Here are the rotation matrices for this two-degree of freedom manipulator.

The complete rotation matrix is as follows:

**rot_mat_0_2 = (rot_mat_0_1)(rot_mat_1_2)**

## Displacement Vector

Let’s determine the displacement vector from frame 0 to frame 1. We need to find the displacement in the x_{0}, y_{0}, and z_{0} direction.

The problem with this displacement vector above though is that it only makes sense when θ_{1} = 0 degrees. What happens when θ_{1} = 90 degrees?

You see that the displacement vector is different when θ_{1} = 90 degrees. When θ_{1} changes, the origin of frame 1 rotates around z_{0}. Therefore, the displacement of the origin of frame 1 relative to the origin of frame 0 changes as the joint variable changes.

To be able to control the position of the end effector in code, we need to find a displacement vector that will be correct regardless of the value of θ_{1}. To do that, we have to make the values in the displacement vector dependent on the joint variables θ.

Let’s see how to do this now.

We will draw an aerial view of the kinematic diagram we just worked with.
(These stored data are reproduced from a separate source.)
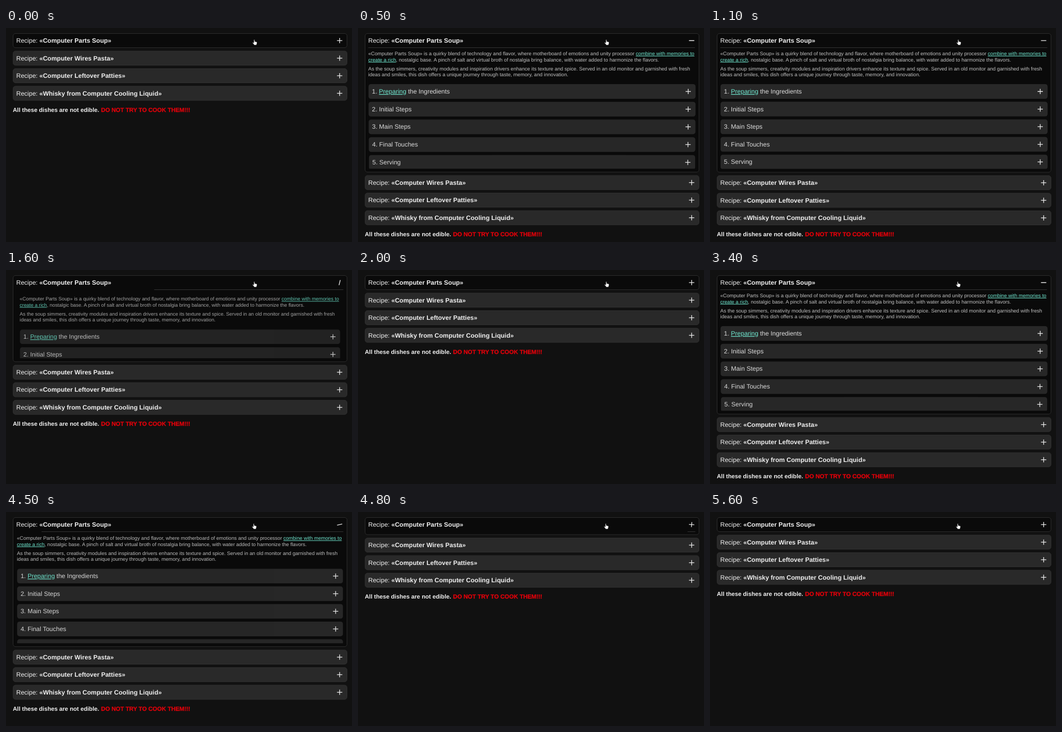
An HTML page that plays this animation: 658x408 px, repeating every 5700 ms.

```html
<!DOCTYPE html>
<html lang="en">
<head>
<meta charset="utf-8">
<title>Recipe accordion</title>
<style>
  html, body { margin: 0; width: 100%; height: 100%; overflow: hidden; background: #111; }
  svg { display: block; width: 658px; height: 408px; }
  text {
    font: 12px "Liberation Sans", Arial, sans-serif;
    fill: #f0f0f0;
    white-space: pre;
    text-rendering: geometricPrecision;
  }
  .bold, .warning { font-weight: bold; }
  .warning { font-size: 11.2px; }
  .danger { fill: #e2000a; stroke: #e2000a; stroke-width: .3; }
  .copy { font-size: 9.6px; fill: #c0c0c0; }
  .step { fill: #dcdcdc; }
  .link { fill: #70e8d0; text-decoration: underline; }
  .card { fill: #292929; stroke: #303030; }
  .open-card { fill: #0a0a0a; stroke: #2d2d2d; }
  .step-card { fill: #282828; }
  .icon { stroke: #ededed; stroke-width: 1.3; }
  .rule { stroke: #343434; }
</style>
</head>
<body>
<svg viewBox="0 0 658 408">
  <defs><clipPath id="clip"><rect id="clipBox" x="13" y="38" width="636" height="0"/></clipPath></defs>
  <rect id="panel" class="open-card" x="13.5" y="10.5" width="635" height="27" rx="4.5"/>
  <g id="header"></g>
  <line id="rule" class="rule" y1="37.5" y2="37.5"/>
  <g id="content" clip-path="url(#clip)"></g>
  <g id="below"></g>
  <path id="cursor" fill="#fff" stroke="#000" stroke-width=".7" stroke-linejoin="round"
    d="M-1.8-5q1-1 1.8 0v3l3.6.9q1 .4.9 1.5l-.6 3-.8 1.8h-4l-1.3-2-2-2.4q.2-1.4 1.4-.7l1 .8z"/>
</svg>
<script>
const LOOP = 5700, STEP = 100, DURATION = 420;
const PANEL_GROWTH = 237.5, PITCH = 33.5, STEP_PITCH = 33.6;
const cycles = [{ open: 100, close: 1492.5 }, { open: 3000, close: 4463 }];

const $ = id => document.getElementById(id);
const clamp = v => Math.min(1, Math.max(0, v));

const link = s => `<tspan class="link">${s}</tspan>`;
const text = (x, y, cls, s) => `<text x="${x}" y="${y}" class="${cls}">${s}</text>`;
const plus = (x, y) => `<g class="icon" transform="translate(${x} ${y})">
  <line x1="-5" x2="5"/><line class="upright" y1="-5" y2="5"/></g>`;
const title = (y, name) => text(19.5, y + 4, '', `Recipe: <tspan class="bold">«${name}»</tspan>`) + plus(634.5, y);

$('header').innerHTML = title(24, 'Computer Parts Soup');
$('below').innerHTML =
  ['Computer Wires Pasta', 'Computer Leftover Patties', 'Whisky from Computer Cooling Liquid'].map((name, i) => {
    const y = 57.5 + i * PITCH;
    return `<rect class="card" x="13.5" y="${y - 13.5}" width="635" height="27" rx="4.5"/>` + title(y, name);
  }).join('') +
  text(13, 159.7, 'warning', 'All these dishes are not edible. <tspan class="danger" dx=".6">DO NOT TRY TO COOK THEM!!!</tspan>');

const paragraph = (y, ...lines) => ({
  y: y + 2, delay: 0,
  markup: lines.map((s, i) => text(19.5, y + i * 11.7, 'copy', s)).join('')
});
const steps = [`${link('Preparing')} the Ingredients`, 'Initial Steps', 'Main Steps', 'Final Touches', 'Serving'];
const children = [
  paragraph(52,
    `«Computer Parts Soup» is a quirky blend of technology and flavor, where motherboard of emotions and unity processor ${link('combine with memories to')}`,
    `${link('create a rich')}, nostalgic base. A pinch of salt and virtual broth of nostalgia bring balance, with water added to harmonize the flavors.`),
  paragraph(80.5,
    'As the soup simmers, creativity modules and inspiration drivers enhance its texture and spice. Served in an old monitor and garnished with fresh',
    'ideas and smiles, this dish offers a unique journey through taste, memory, and innovation.'),
  ...steps.map((name, i) => {
    const y = 121 + i * STEP_PITCH;
    return {
      y, delay: i * 25,
      markup: `<rect class="step-card" x="20" y="${y - 14}" width="622" height="28" rx="4.5"/>` +
        text(26.5, y + 4, 'step', `${i + 1}. ${name}`) + plus(628, y)
    };
  })
];
$('content').innerHTML = children.map(c => `<g>${c.markup}</g>`).join('');
children.forEach((c, i) => c.node = $('content').children[i]);

const icon = $('header').querySelector('.icon');
const upright = icon.querySelector('.upright');

// cubic-bezier(.25, .1, .25, 1), solved by bisection
function ease(x) {
  if (x <= 0 || x >= 1) return clamp(x);
  const bezier = (s, a, b) => 3 * s * (1 - s) ** 2 * a + 3 * s * s * (1 - s) * b + s ** 3;
  let lo = 0, hi = 1;
  for (let i = 0; i < 24; i++) {
    const mid = (lo + hi) / 2;
    if (bezier(mid, .25, .25) < x) lo = mid; else hi = mid;
  }
  return bezier(lo, .1, 1);
}

const currentCycle = t => cycles.filter(c => t >= c.open).pop();

function openness(t, delay = 0) {
  const cycle = currentCycle(t);
  if (!cycle) return 0;
  return t >= cycle.close
    ? 1 - ease((t - cycle.close) / DURATION)
    : ease((t - cycle.open - delay) / DURATION);
}

function render(t) {
  const open = openness(t), growth = PANEL_GROWTH * open;
  const cycle = currentCycle(t);
  const closing = cycle && t >= cycle.close;

  $('panel').setAttribute('height', 27 + growth);
  $('clipBox').setAttribute('height', Math.max(0, growth - 7));
  $('below').setAttribute('transform', `translate(0 ${growth})`);

  // The rule grows from the left and retracts to the right.
  $('rule').setAttribute('x1', closing ? 641.5 - 622 * open : 19.5);
  $('rule').setAttribute('x2', closing ? 641.5 : 19.5 + 622 * open);

  icon.setAttribute('transform', `translate(634.5 24) rotate(${180 * open})`);
  upright.setAttribute('transform', `scale(1 ${clamp(1 - 2 * open)})`);
  upright.setAttribute('visibility', open < .5 ? 'visible' : 'hidden');

  for (const { node, y, delay } of children) {
    const shown = openness(t, delay), scale = .95 + .05 * shown;
    node.setAttribute('opacity', .6 + .4 * shown);
    node.setAttribute('transform',
      `translate(331 ${y + 15 * (1 - shown)}) scale(${scale}) translate(-331 ${-y})`);
  }
  $('cursor').setAttribute('transform', `translate(${t < 2500 ? 473 : 472} 27.5)`);
}

const start = performance.now();
function frame() {
  const t = (performance.now() - start) % LOOP;
  render(Math.floor(t / STEP) * STEP);
  requestAnimationFrame(frame);
}
frame();
</script>
</body>
</html>
```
The birds-eye view would look like this:

Now let’s assume that θ_{1} = 45 degrees.

What would our displacement vector be for the displacement of frame 1 relative to frame 0?
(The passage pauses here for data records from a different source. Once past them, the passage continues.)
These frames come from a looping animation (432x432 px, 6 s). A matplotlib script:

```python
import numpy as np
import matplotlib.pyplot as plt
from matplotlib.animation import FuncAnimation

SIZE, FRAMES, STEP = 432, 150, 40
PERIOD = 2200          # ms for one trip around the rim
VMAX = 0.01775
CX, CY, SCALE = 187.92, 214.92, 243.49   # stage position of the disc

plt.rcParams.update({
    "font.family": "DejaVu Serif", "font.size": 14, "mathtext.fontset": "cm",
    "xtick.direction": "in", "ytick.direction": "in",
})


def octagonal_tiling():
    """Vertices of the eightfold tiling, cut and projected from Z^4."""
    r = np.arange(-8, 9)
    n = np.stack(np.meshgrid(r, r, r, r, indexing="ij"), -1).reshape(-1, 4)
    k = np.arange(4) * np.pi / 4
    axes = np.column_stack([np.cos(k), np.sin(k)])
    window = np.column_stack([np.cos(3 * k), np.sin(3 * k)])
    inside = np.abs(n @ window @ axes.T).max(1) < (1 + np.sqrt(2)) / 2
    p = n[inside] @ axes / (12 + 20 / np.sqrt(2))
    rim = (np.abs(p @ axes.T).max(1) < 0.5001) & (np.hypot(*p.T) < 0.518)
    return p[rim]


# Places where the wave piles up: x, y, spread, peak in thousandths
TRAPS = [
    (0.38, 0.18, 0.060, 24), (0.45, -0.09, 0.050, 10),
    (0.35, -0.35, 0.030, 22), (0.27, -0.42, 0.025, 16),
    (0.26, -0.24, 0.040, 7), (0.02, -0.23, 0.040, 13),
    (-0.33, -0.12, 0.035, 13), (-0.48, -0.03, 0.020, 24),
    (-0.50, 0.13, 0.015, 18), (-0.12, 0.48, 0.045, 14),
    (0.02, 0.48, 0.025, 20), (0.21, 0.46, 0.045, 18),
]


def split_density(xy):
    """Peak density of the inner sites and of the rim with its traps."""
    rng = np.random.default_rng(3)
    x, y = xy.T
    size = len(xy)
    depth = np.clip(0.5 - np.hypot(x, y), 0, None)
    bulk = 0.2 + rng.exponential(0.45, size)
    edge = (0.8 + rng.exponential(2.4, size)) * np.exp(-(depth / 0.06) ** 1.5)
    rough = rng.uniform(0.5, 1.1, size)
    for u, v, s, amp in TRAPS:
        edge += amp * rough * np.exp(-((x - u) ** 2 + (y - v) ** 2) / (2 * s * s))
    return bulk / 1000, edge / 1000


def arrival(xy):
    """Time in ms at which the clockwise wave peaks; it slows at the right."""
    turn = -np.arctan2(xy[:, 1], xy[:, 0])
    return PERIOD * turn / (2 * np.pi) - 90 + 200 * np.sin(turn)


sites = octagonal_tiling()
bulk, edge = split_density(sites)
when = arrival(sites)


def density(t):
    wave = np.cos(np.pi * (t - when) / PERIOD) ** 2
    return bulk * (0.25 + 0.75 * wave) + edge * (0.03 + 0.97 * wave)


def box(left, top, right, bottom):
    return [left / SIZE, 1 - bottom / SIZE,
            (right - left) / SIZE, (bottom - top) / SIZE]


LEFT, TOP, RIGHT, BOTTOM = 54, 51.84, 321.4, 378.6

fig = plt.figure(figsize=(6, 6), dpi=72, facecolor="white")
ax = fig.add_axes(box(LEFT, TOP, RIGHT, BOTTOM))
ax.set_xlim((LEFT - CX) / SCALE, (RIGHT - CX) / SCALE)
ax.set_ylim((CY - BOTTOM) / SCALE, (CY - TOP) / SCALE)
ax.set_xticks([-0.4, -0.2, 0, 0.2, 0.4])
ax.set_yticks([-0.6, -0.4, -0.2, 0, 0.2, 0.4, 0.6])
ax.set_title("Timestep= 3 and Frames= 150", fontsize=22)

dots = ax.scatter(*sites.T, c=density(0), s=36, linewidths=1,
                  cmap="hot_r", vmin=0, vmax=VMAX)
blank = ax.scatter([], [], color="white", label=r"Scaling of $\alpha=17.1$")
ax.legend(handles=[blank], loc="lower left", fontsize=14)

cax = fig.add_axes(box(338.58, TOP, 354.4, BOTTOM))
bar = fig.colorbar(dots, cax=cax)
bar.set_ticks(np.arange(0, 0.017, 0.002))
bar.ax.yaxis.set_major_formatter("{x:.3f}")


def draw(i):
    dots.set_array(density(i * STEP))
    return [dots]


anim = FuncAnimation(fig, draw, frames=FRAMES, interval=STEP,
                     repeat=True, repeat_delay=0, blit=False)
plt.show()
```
Using trigonometry, we know that:

- cos(θ
_{1}) = (length of red dashed line) / a_{2 }[displacement in the x_{0}direction] - sin(θ
_{1}) = (length of green dashed line) / a_{2 }[displacement in the y_{0}direction] - a
_{1 }[displacement in the z_{0}direction]

The red dashed line represents the displacement of frame 1 relative to frame 0 in the x_{0} direction.

The green dashed line represents the displacement of frame 1 relative to frame 0 in the y_{0} direction.

Therefore, using algebra to solve for the length of both of these dashed lines, our displacement vector is:

Now let’s look at the displacement from frame 1 to frame 2. We’ll just examine both of these frames and forget frame 0 which we’ve already taken care of.

Using trigonometry, we know that:

- cos(θ
_{2}) = (length of green dashed line) / a_{4 }[displacement in the x_{1}direction] - sin(θ
_{2}) = (length of red dashed line) / a_{4 }[displacement in the y_{1}direction] - a
_{3 }[displacement in the z_{1}direction]

# Example 5 – Cartesian Robot

Now, let’s derive the displacement vectors for a cartesian robot.

Let’s examine the displacement vector of frame 1 relative to frame 0. The kinematic diagram above shows the position and orientation of all the joints and links when the joint variable values are all 0 (i.e. the prismatic joints are in their home position…unextended).

Since we have only prismatic joints in this case, the direction of displacement will always stay constant.

In our case, the only change to the value of displacement will be along the z_{0} axis. The value of this displacement is a_{1} + d_{1}, where d_{1} represents the amount of extension of the joint when the cartesian robot is powered on.

Therefore,

Following the same logic, the displacement vector of frame 1 to frame 2 is…

And finally, let’s write the displacement vector that represents the displacement from the origin of frame 2 to the origin of frame 3.

# Example 6 – Articulated Robot

We’ll start by deriving the displacement vector from frame 0 to frame 1. We have to look and see how the position of the origin of frame 1 changes when the value of θ_{1} changes.

Does it change? No.

No matter what value θ_{1 }is, the origin will stay in the exact same position in 3D space. In this case, we have a fixed displacement vector. There is only displacement along the z_{0} axis, therefore:

Let’s take a look at the displacement from the origin of frame 1 to the origin of frame 2. We have to look and see how the position of the origin of frame 2 changes when the value of θ_{2} changes.

Imagine θ_{2} = 45 degrees. You can see that the origin of frame 2 changed along the y_{1} axis as well as the x_{1} axis. There was no change along the z_{1} axis.

Now let’s look at the displacement of the origin of frame 3 from the origin of frame 2. The same logic applies:

# References

Credit to Professor Angela Sodemann for teaching me this stuff. Dr. Sodemann is an excellent teacher (She runs a course on RoboGrok.com). On her YouTube channel, she provides some of the clearest explanations on robotics fundamentals you’ll ever hear.